THE remains represented in this Photograph (XX.) are considerably to the south of most of the other ruins of Chittur, and, from the number of fowl that frequent the lake in which the small palace is situated, they are evidently little visited. They belong to about the thirteenth century, but have undergone some modifications at a later date.
They are interesting, as almost the only relics of the kind left of old Chittur—which was sacked and destroyed by Ala-ud-din in 1303. Lakshman Singh succeeded to the throne of Mewar in 1274, and his uncle Bhimsingh was protector during his minority. Bhim espoused the daughter of Hamir Sank, who was so remarkable for her beauty and accomplishments as to receive the title of Padmanî—a term bestowed only upon the superlatively fair. To obtain possession of her, the Hindu bards allege, Ala-ud-din laid siege to Chittur. After a brave defence,1 when it was found no longer tenable, that horrible rite the Johar was performed. The Rajputnîs, the wives and daughters of the defenders, to the number of several thousands, entered in procession the subterranean chambers of the fort; the fair Padmanî closed the throng, which was augmented by whatever of female beauty or youth could be tainted by Tatar lust; and then they were shut in, to find security from dishonour in the pyre that was lit to devour or suffocate them. The Râ ņâ now "calling around him his devoted clans, for whom life had no longer any charms," dressed in saffron robes, "they threw open the portals and descended to the plain, and with a reckless despair carried death, or met it, in the crowded ranks of Ala. The Tatar conqueror took possession of an inanimate capital, strewed with brave defenders, the smoke yet issuing from the recesses where lay consumed the once fair object of his desire; and since this devoted day the cavern has been sacred."2 It is on the north side of a tank on the west scarp of the hill.
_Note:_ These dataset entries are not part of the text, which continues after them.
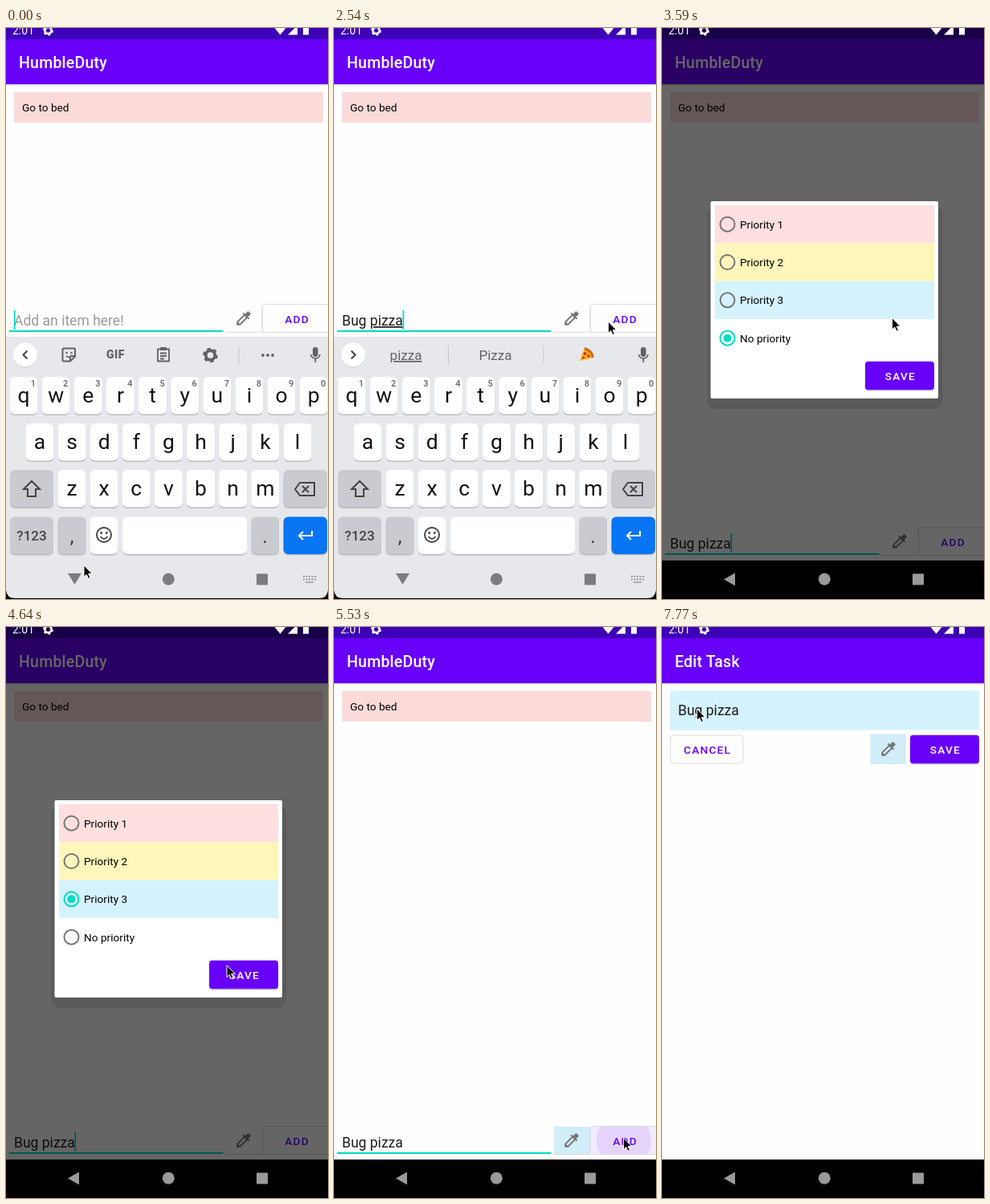
An HTML page for the animation above (8000 ms loop, 401 by 712 pixels).

```html
<!DOCTYPE html>
<html lang="en">
<head>
<meta charset="utf-8">
<title>To-do app</title>
<style>
  html, body { margin: 0; width: 100%; height: 100%; overflow: hidden; background: #000; }
  svg { display: block; width: 100%; height: 100%; }
  text { font-family: Roboto, sans-serif; white-space: pre; }
  .u { text-decoration: underline; }
</style>
</head>
<body>
<svg id="stage" viewBox="0 0 401 712"></svg>
<script>
const LOOP = 8000;
const PURPLE = '#6800f9', TEAL = '#00d9c3', BLUE = '#d1edf9', GREY = '#5f6368';

// Markup helpers
const rect = (x, y, w, h, fill, r = 0, more = '') =>
  `<rect x="${x}" y="${y}" width="${w}" height="${h}" rx="${r}" fill="${fill}" ${more}/>`;
const circle = (x, y, r, fill, more = '') =>
  `<circle cx="${x}" cy="${y}" r="${r}" fill="${fill}" ${more}/>`;
const path = (d, fill, more = '') => `<path d="${d}" fill="${fill}" ${more}/>`;
const line = (d, color, w = 2, more = '') =>
  path(d, 'none', `stroke="${color}" stroke-width="${w}" ${more}`);
const text = (x, y, s, size, fill = '#000', more = '') =>
  `<text x="${x}" y="${y}" font-size="${size}" fill="${fill}" ${more}>${s}</text>`;
const mid = (x, y, s, size, fill, more = '') =>
  text(x, y, s, size, fill, `text-anchor="middle" ${more}`);
const group = (id, body, more = '') => `<g id="${id}" ${more}>${body}</g>`;
const label = (x, y, s, fill) =>
  mid(x + .6, y, s, 13.65, fill, 'font-weight="500" letter-spacing="1.22"');
const title = s => text(16, 50, s, 19.5, '#fff', 'font-weight="500" letter-spacing=".24"');
const outline = (x, y, w, h) => rect(x, y, w, h, '#fefefe', 4, 'stroke="#dcdcde"');
const solid = (x, y, s) =>
  rect(x, y + 1.5, 86, 35.5, '#000', 4, 'opacity=".16"') +
  rect(x, y, 86, 35.5, PURPLE, 4) + label(x + 43.3, y + 22.8, s, '#fff');
const gear = (x, y, r, color) =>
  circle(x, y, r * .64, 'none', `stroke="${color}" stroke-width="${r * .42}"`) +
  circle(x, y, r * .9, 'none', `stroke="${color}" stroke-width="${r * .28}" pathLength="12" stroke-dasharray="1 1"`);
const dropper = (x, y) => path('M20.71 5.63l-2.34-2.34c-.39-.39-1.02-.39-1.41 0l-3.12 3.12-1.93-1.91-1.41 1.41 1.42 1.42L3 16.25V21h4.75l8.92-8.92 1.42 1.42 1.41-1.41-1.92-1.92 3.12-3.12c.4-.4.4-1.03.01-1.42zM6.92 19L5 17.08l8.06-8.06 1.92 1.92L6.92 19z',
  '#777', `transform="translate(${x - 11.7} ${y - 11.7}) scale(.975)"`);

const header = name =>
  rect(0, 70, 401, 1, '#ccc') + rect(0, 71, 401, 1, '#ececec') +
  rect(0, 14, 401, 56, PURPLE) + title(name);

const item = (id, y, fill, s) =>
  group(id, rect(10, y, 385, 38, fill) + text(20, y + 24, s, 13.65));

function inputBar() {
  return rect(0, 344, 401, 42, '#fefefe') +
    rect(4, 377, 266.5, 2, TEAL) +
    text(10, 371, 'Add an item here!', 17.55, '#9a9a9a', 'id="hint"') +
    `<text id="entry" x="10" y="371" font-size="17.55" fill="#1c1c1c"><tspan id="done"></tspan><tspan id="word"></tspan></text>` +
    rect(0, 352, 1.8, 24, TEAL, 0, 'id="caret"') +
    rect(274, 346, 45.5, 34, '#d8d8d8') +
    rect(274, 345, 44.5, 34, '#fefefe', 0, 'id="tint"') + dropper(296, 362) +
    outline(319.5, 344.5, 90, 35) +
    group('ripple', rect(320, 345, 90, 34, '#f2ebfd', 3) + circle(361, 362, 34, '#e4d4fb', 'clip-path="url(#addClip)"')) +
    label(362, 367.5, 'ADD', PURPLE);
}

function keyboard() {
  let s = rect(0, 385, 401, 327, '#000') +
    path('M0 385H401V701Q400 711 390 711H11Q1 711 0 701Z', '#e7e8ec');
  const key = (x, y, w, fill = '#fff') =>
    rect(x, y + 1, w, 47, '#babcc2', 6) + rect(x, y, w, 46.5, fill, 6);
  ['qwertyuiop', 'asdfghjkl', 'zxcvbnm'].forEach((row, r) => {
    [...row].forEach((ch, i) => {
      const x = [22, 42, 82][r] + i * 40.13, y = 435 + r * 58;
      s += key(x - 17.5, y, 35) + mid(x, y + 31.5, ch, 26.5, '#111');
      if (!r) s += mid(x + 12, 447, (i + 1) % 10, 11, GREY, 'font-weight="500"');
    });
  });
  const dark = '#c9cbd1';
  s += key(5, 551, 54, dark) + key(345.5, 551, 54.5, dark) +
    key(5, 609.5, 54, dark) + key(64.5, 609.5, 35, dark) + key(104.5, 609.5, 35) +
    key(145, 609.5, 155) + key(305.5, 609.5, 34.5, dark) + key(345.5, 609.5, 54.5, '#0875f2');
  s += line('M32 565l10 10h-5v9h-10v-9h-5z', '#444', 2) +
    line('M366 567h18v16h-18l-6-8zM369 571l8 8m0-8l-8 8', '#444', 2) +
    mid(32, 639, '?123', 17, '#444', 'font-weight="500"') +
    mid(82, 642, ',', 24, '#333') + mid(322.5, 642, '.', 24, '#333') +
    circle(122, 632, 9, 'none', 'stroke="#444" stroke-width="2"') +
    circle(118.7, 629.5, 1.5, '#444') + circle(125.3, 629.5, 1.5, '#444') +
    line('M117.5 634q4.5 6 9 0', '#444', 1.8) +
    line('M381 627v6h-16m5-5l-5 5 5 5', '#fff', 2);
  // Mic
  s += rect(382, 398, 6.5, 12, GREY, 3.2) + line('M379.5 407a5.8 5.8 0 0 0 11.5 0M385.3 413v4', GREY, 1.8);
  s += circle(24, 408.5, 15, '#c9cbd1') + circle(24, 407.5, 15, '#fff') +
    line('M26.5 402.5l-5 5 5 5', '#444', 2, 'id="chevron"');
  s += group('tools',
    line('M72 399.5h13q1 0 1 1v9l-6 6h-8q-1.500 0-1.500-1.500v-13q0-1.500 1.500-1.500zM86 409h-5q-1 0-1 1v5', GREY, 2) +
    circle(75.5, 405, 1.3, GREY) + circle(81.5, 405, 1.3, GREY) + line('M75 409q2 2 4 1', GREY, 1.5) +
    mid(136.5, 412, 'GIF', 14, GREY, 'font-weight="900" letter-spacing=".6"') +
    line('M189 400.500h14v15h-14zM192 405.500h8m-8 3.500h8m-8 3.500h5', GREY, 1.8) + rect(192, 398, 8, 4, GREY, 1) +
    gear(254.500, 408, 9, GREY) + rect(289.500, 397, 1, 22, '#c4c6ca') +
    [320, 326, 332].map(x => circle(x, 408, 1.9, GREY)).join(''));
  s += group('chips', rect(142, 396, 1, 23, '#c4c6ca') + rect(260.5, 396, 1, 23, '#c4c6ca') +
    mid(89.5, 414, '', 17, GREY, 'id="chip1" class="u"') + mid(201, 414, '', 17, GREY, 'id="chip2"') +
    mid(314, 414, '', 17, GREY, 'id="chip3"') +
    group('slice', path('M306 415L312 399Q322 402 323 411Z', '#fbb01f') +
      line('M312 399.500Q321.500 402.500 322.500 411', '#c96a1b', 3) +
      circle(312.500, 406, 2, '#d92f20') + circle(317, 409, 1.800, '#d92f20') + circle(310.500, 411, 1.500, '#d92f20')));
  // Navigation row
  s += path('M77 680H94L85.500 694Z', '#7b7c80') + circle(202.3, 687.3, 7.5, '#7b7c80') + rect(312, 680.5, 14, 14, '#7b7c80', 1) +
    line('M370 684h16M370 687.500h16', '#999ba0', 2, 'stroke-dasharray="2 1.5"') + rect(373, 690.500, 10, 1.500, '#999ba0');
  return s;
}

function dialog() {
  const rows = [['Priority 1', '#ffdfe0'], ['Priority 2', '#fef6ba'], ['Priority 3', '#d5f3ff'], ['No priority', '#fff']];
  return rect(56.500, 222, 293, 253, '#000', 12, 'opacity=".11"') +
    rect(60.5, 216, 283.5, 246, '#fff', 2) +
    rows.map(([s, fill], i) => {
      const y = 221 + i * 47.33, cy = y + 23.7;
      return rect(66, y, 273, 47.4, fill) + text(97, cy + 5, s, 13.65) +
        circle(81.5, cy, 9, 'none', `id="ring${i}" stroke-width="2"`) +
        circle(81.5, cy, 5, TEAL, `id="dot${i}"`);
    }).join('') + solid(253, 415.7, 'SAVE');
}

const navBar = rect(0, 664, 401, 48, '#000') +
  path('M77 687.500L91 679.500V695.500Z', '#9a9a9a', 'id="back"') +
  circle(202.3, 687.3, 7.5, '#9a9a9a') + rect(312, 680.5, 14, 14, '#9a9a9a', 1);

const editPage = rect(0, 14, 401, 650, '#fefefe') + header('Edit Task') +
  rect(10, 79.5, 385, 49, '#d4f3fe') + text(20, 110, 'Bug pizza', 17.55, '#1c1c1c') +
  outline(10.5, 135, 90.5, 35) + label(56, 157.5, 'CANCEL', PURPLE) +
  rect(260, 134, 43.5, 36.5, BLUE, 0, 'stroke="#c9effb"') + dropper(282, 152) +
  solid(309, 134.7, 'SAVE');

const statusIcons = text(8, 8, '2:01', 14, '#fff') + gear(52.5, 3, 6.3, '#fff') +
  path('M334.500 0H348.500L341.500 8.500ZM351 8.500L363 -3.500V8.500ZM370 -2H377V8.500H370Z', '#fff');

document.getElementById('stage').innerHTML =
  '<clipPath id="addClip"><rect x="320" y="345" width="81" height="34"/></clipPath>' +
  rect(0, 0, 401, 712, '#fefefe') + rect(0, 0, 401, 14, '#3d00b7') + header('HumbleDuty') +
  item('item1', 80, '#fddada', 'Go to bed') + item('item2', 128, BLUE, 'Bug pizza') +
  rect(10, 128, 385, 38, '#000', 0, 'id="press" opacity=".1"') +
  group('input', inputBar()) + group('keys', keyboard()) +
  group('edit', editPage) + rect(0, 0, 401, 664, '#000', 0, 'id="dim"') +
  group('nav', navBar) + group('dialog', dialog()) + statusIcons +
  path('M0 0V14.5L3.300 11.500 5.500 16.500 7.900 15.500 5.700 10.600H10.300Z', '#000', 'id="mouse" stroke="#fff" stroke-width="1"');

// Step tables: each row holds until the next one
const ENTRY = [[0, ''], [150, 'B'], [450, 'Bu'], [600, 'Bug'], [900, 'Bug '], [1200, 'Bug pi'],
  [1500, 'Bug piz'], [1800, 'Bug pizz'], [2100, 'Bug pizza'], [5680, '']];
const CHIPS = [[0], [150, 'B', 'Be', 'But'], [450, 'Bu', 'But', 'Buy'], [600, 'Bug', 'Bugs', 'Buggy'],
  [900, 'in', 'and', 'the'], [1200, 'pi', 'pizza', 'pick'], [1500, 'piz', 'pizza', ''],
  [1800, 'pizz', 'pizza', ''], [2100, 'pizza', 'Pizza', '']];
const MOUSE = [[0, 97, 670], [1950, 150, 600], [2100, 230, 480], [2250, 310, 390], [2400, 339, 367],
  [2540, 341.5, 366], [2690, 315, 364], [2840, 290, 362], [2990, 286.5, 361.5],
  [3740, 240, 352], [3890, 150, 342], [4040, 120, 340], [4340, 190, 374], [4490, 260, 415], [4640, 275, 422],
  [4790, 292, 470], [4940, 335, 580], [5090, 364, 634], [5240, 360.5, 637],
  [5830, 352, 590], [5980, 320, 440], [6130, 275, 270], [6280, 243, 180], [6430, 232, 157], [6580, 232.5, 153.5],
  [7180, 205, 149], [7330, 140, 132], [7480, 80, 112], [7630, 50, 104], [7770, 43.5, 102]];
// time, dim, dialog shift, dialog opacity
const POPUP = [[0, 0, -139, 0], [2990, .1, -139, .5], [3140, .25, -115, 1], [3290, .4, -55.5, 1],
  [3440, .54, -10, 1], [3590, .6, 0, 1], [4790, .3, 0, .4], [4940, 0, 0, 0]];
const TURN = [[0, -90], [3290, -55], [3440, -12], [3590, 0]];
const EDIT = [[0, 0, .9], [7030, .6, .96], [7180, 1, .99], [7330, 1, 1]];
const CARET_OFF = [[2600, 2840], [5240, 5680], [6130, 6580]];

const $ = {};
document.querySelectorAll('[id]').forEach(el => $[el.id] = el);
const at = (table, t) => table.findLast(row => row[0] <= t);
const show = (el, on) => el.style.display = on ? '' : 'none';
const put = (el, s) => { if (el.textContent !== s) el.textContent = s; };
const move = (el, value) => el.setAttribute('transform', value);

function render(t) {
  const entry = at(ENTRY, t)[1], split = t < 2990 ? entry.lastIndexOf(' ') + 1 : entry.length;
  put($.done, entry.slice(0, split));
  put($.word, entry.slice(split));
  $.word.setAttribute('class', 'u');
  show($.hint, !entry);
  show($.caret, !CARET_OFF.some(([a, b]) => t >= a && t < b));
  $.caret.setAttribute('x', entry ? 9.6 + $.entry.getComputedTextLength() : 9.8);

  const [, a, b, c] = at(CHIPS, t);
  show($.tools, !a);
  show($.chips, a);
  [a, b, c].forEach((s, i) => put($['chip' + (i + 1)], s || ''));
  show($.slice, a && !c);
  move($.chevron, a ? 'rotate(180 24 407.5)' : '');

  const closed = t >= 3140;
  show($.keys, !closed);
  show($.nav, closed);
  move($.input, closed ? 'translate(0 278)' : '');
  move($.back, `rotate(${at(TURN, t)[1]} 86 687.5)`);

  const [, dim, shift, alpha] = at(POPUP, t);
  $.dim.setAttribute('opacity', dim);
  $.dialog.setAttribute('opacity', alpha);
  move($.dialog, `translate(0 ${shift})`);
  const chosen = t < 4190 ? 3 : 2;
  for (let i = 0; i < 4; i++) {
    $['ring' + i].setAttribute('stroke', i === chosen ? TEAL : '#777');
    show($['dot' + i], i === chosen);
  }
  $.tint.setAttribute('fill', t < 4790 ? '#fefefe' : BLUE);
  show($.ripple, t >= 5530 && t < 5830);
  show($.item2, t >= 5680);
  show($.press, t >= 6880 && t < 7180);

  const [, fade, scale] = at(EDIT, t);
  $.edit.setAttribute('opacity', fade);
  move($.edit, `translate(200.5 339) scale(${scale}) translate(-200.5 -339)`);
  const [, x, y] = at(MOUSE, t);
  move($.mouse, `translate(${x} ${y})`);
}

const start = performance.now();
function tick() {
  render((performance.now() - start) % LOOP);
  requestAnimationFrame(tick);
}
tick();
</script>
</body>
</html>
```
This is the traditional palace of Bhimsi and his fair but unfortunate Padmani.